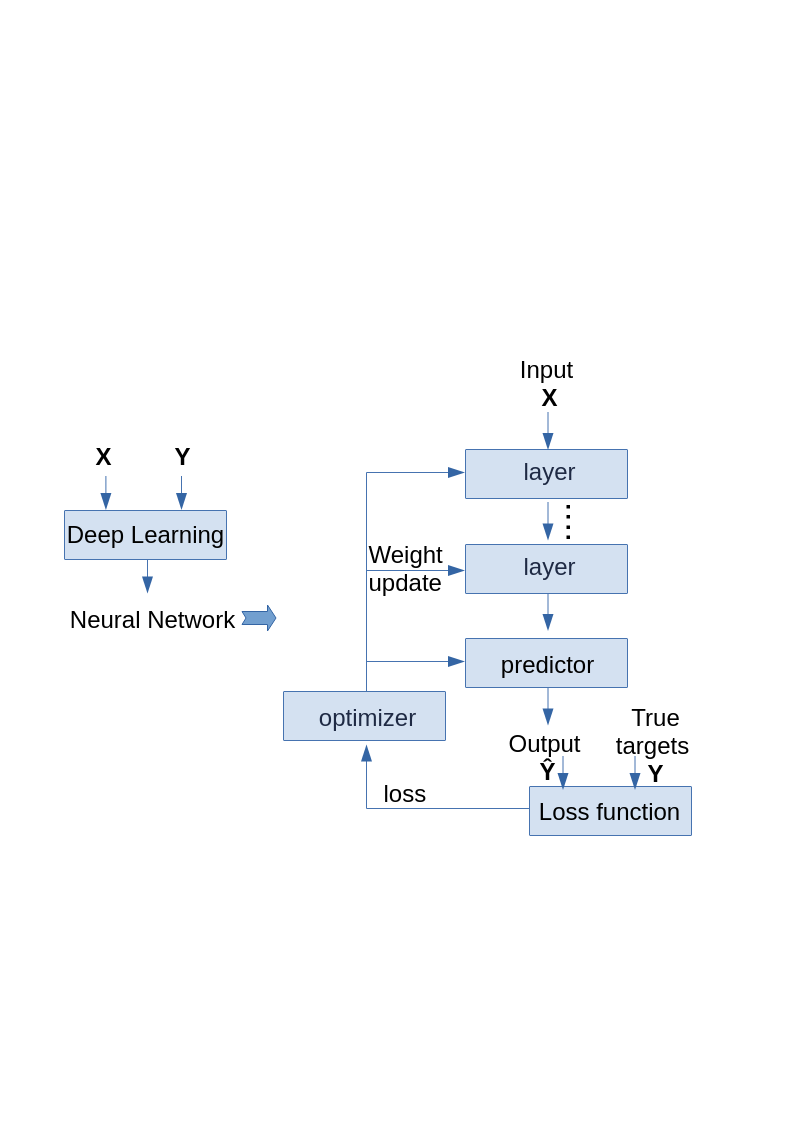
<!DOCTYPE html>
<html lang="en">
<head>
<meta charset="utf-8">
<title>Deep Learning training loop</title>
<style>
:root {
  --paper: #ffffff;
  --ink: #000000;
  --ink-soft: #1f2a44;
  --node: #d4e1f1;
  --line: #4673b0;
  --head: #3465a4;
  --block-arrow: #729fcf;
}
* { box-sizing: border-box; }
html, body { margin: 0; }
body { width: 794px; height: 1123px; overflow: hidden; background: var(--paper); }
.diagram {
  position: relative;
  width: 794px;
  height: 1123px;
  font: 24px/28px "Liberation Sans", Arial, sans-serif;
  color: var(--ink);
}
.node {
  position: absolute;
  left: var(--x);
  top: var(--y);
  width: 163px;
  height: 50px;
  display: flex;
  align-items: center;
  justify-content: center;
  background: var(--node);
  border: 1px solid var(--line);
  border-radius: 1px;
  white-space: nowrap;
}
.node span { position: relative; left: var(--dx, 0px); top: var(--dy, 0px); }
.soft { color: var(--ink-soft); }
.label {
  position: absolute;
  left: var(--x);
  top: var(--y);
  margin: 0;
  white-space: nowrap;
}
.centered { transform: translateX(-50%); text-align: center; }
.connectors { position: absolute; left: 0; top: 0; }
.lines { fill: none; stroke: var(--line); stroke-width: 1; }
.heads { fill: var(--head); }
.dots { fill: var(--ink); }
.block-arrow { fill: var(--block-arrow); stroke: var(--head); }
</style>
</head>
<body>
<main class="diagram">
  <div class="node" style="--x:64px; --y:510px"><span>Deep Learning</span></div>
  <div class="node soft" style="--x:465px; --y:449px; --dx:3px; --dy:-2px"><span>layer</span></div>
  <div class="node soft" style="--x:465px; --y:544px; --dx:3px; --dy:-2px"><span>layer</span></div>
  <div class="node" style="--x:465px; --y:638px; --dx:1px; --dy:2px"><span>predictor</span></div>
  <div class="node soft" style="--x:283px; --y:691px; --dx:3px; --dy:2px"><span>optimizer</span></div>
  <div class="node" style="--x:529px; --y:786px; --dx:-1px; --dy:1px"><span>Loss function</span></div>

  <svg class="connectors" width="794" height="1123" viewBox="0 0 794 1123" aria-hidden="true">
    <defs>
      <polygon id="head-down" points="-5.5,-17 5.5,-17 0,0"/>
      <polygon id="head-right" points="-17,-5.5 -17,5.5 0,0"/>
    </defs>
    <g class="lines">
      <path d="M105.9 476V495M181.5 476V495M147.5 560V578"/>
      <path d="M548 412V434M548 502V525M548 594V616M548 688V710"/>
      <path d="M563 756V775M635 756V775"/>
      <path d="M366.5 691V472.5H450M366.5 570.5H450M366.5 661.5H450"/>
      <path d="M529 808.5H366.5V760"/>
    </g>
    <g class="heads">
      <use href="#head-down" x="105.9" y="510"/>
      <use href="#head-down" x="181.5" y="510"/>
      <use href="#head-down" x="147.5" y="593.5"/>
      <use href="#head-down" x="548" y="450"/>
      <use href="#head-down" x="548" y="540.5"/>
      <use href="#head-down" x="548" y="631"/>
      <use href="#head-down" x="548" y="725.5"/>
      <use href="#head-down" x="563" y="790"/>
      <use href="#head-down" x="635" y="790"/>
      <use href="#head-right" x="465" y="472.5"/>
      <use href="#head-right" x="465" y="570.5"/>
      <use href="#head-right" x="465" y="661.5"/>
      <polygon points="361,761.5 372,761.5 366.5,744.5"/>
    </g>
    <g class="dots">
      <rect x="566.5" y="505" width="3.5" height="3.5"/>
      <rect x="566.5" y="515" width="3.5" height="3.5"/>
      <rect x="566.5" y="525.5" width="3.5" height="3.5"/>
      <rect x="566.5" y="535.5" width="3.5" height="3.5"/>
    </g>
    <polygon class="block-arrow" points="242,611.5 267.5,611.5 267.5,605 276,618 267.5,631 267.5,624.5 242,624.5 246,618"/>
  </svg>

  <strong class="label centered" style="--x:103.5px; --y:443px">X</strong>
  <strong class="label centered" style="--x:182.5px; --y:443px">Y</strong>
  <p class="label centered" style="--x:152.5px; --y:606px">Neural Network</p>

  <p class="label centered" style="--x:546.5px; --y:356px">Input</p>
  <strong class="label centered" style="--x:549.5px; --y:384px">X</strong>
  <p class="label" style="--x:368.5px; --y:541px">Weight<br>update</p>
  <p class="label centered" style="--x:544.5px; --y:730px">Output</p>
  <strong class="label centered" style="--x:547.5px; --y:758px">Ŷ</strong>
  <p class="label centered" style="--x:655.5px; --y:704px">True</p>
  <p class="label centered" style="--x:652.5px; --y:732px">targets</p>
  <strong class="label centered" style="--x:655.5px; --y:760px">Y</strong>
  <p class="label" style="--x:383.5px; --y:780px">loss</p>
</main>
</body>
</html>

**Work to complete:**
Every line with the word "height" in it should be copied from the listing above.

**Result below:**
body { width: 794px; height: 1123px; overflow: hidden; background: var(--paper); }
  height: 1123px;
  height: 50px;
  <svg class="connectors" width="794" height="1123" viewBox="0 0 794 1123" aria-hidden="true">
      <rect x="566.5" y="505" width="3.5" height="3.5"/>
      <rect x="566.5" y="515" width="3.5" height="3.5"/>
      <rect x="566.5" y="525.5" width="3.5" height="3.5"/>
      <rect x="566.5" y="535.5" width="3.5" height="3.5"/>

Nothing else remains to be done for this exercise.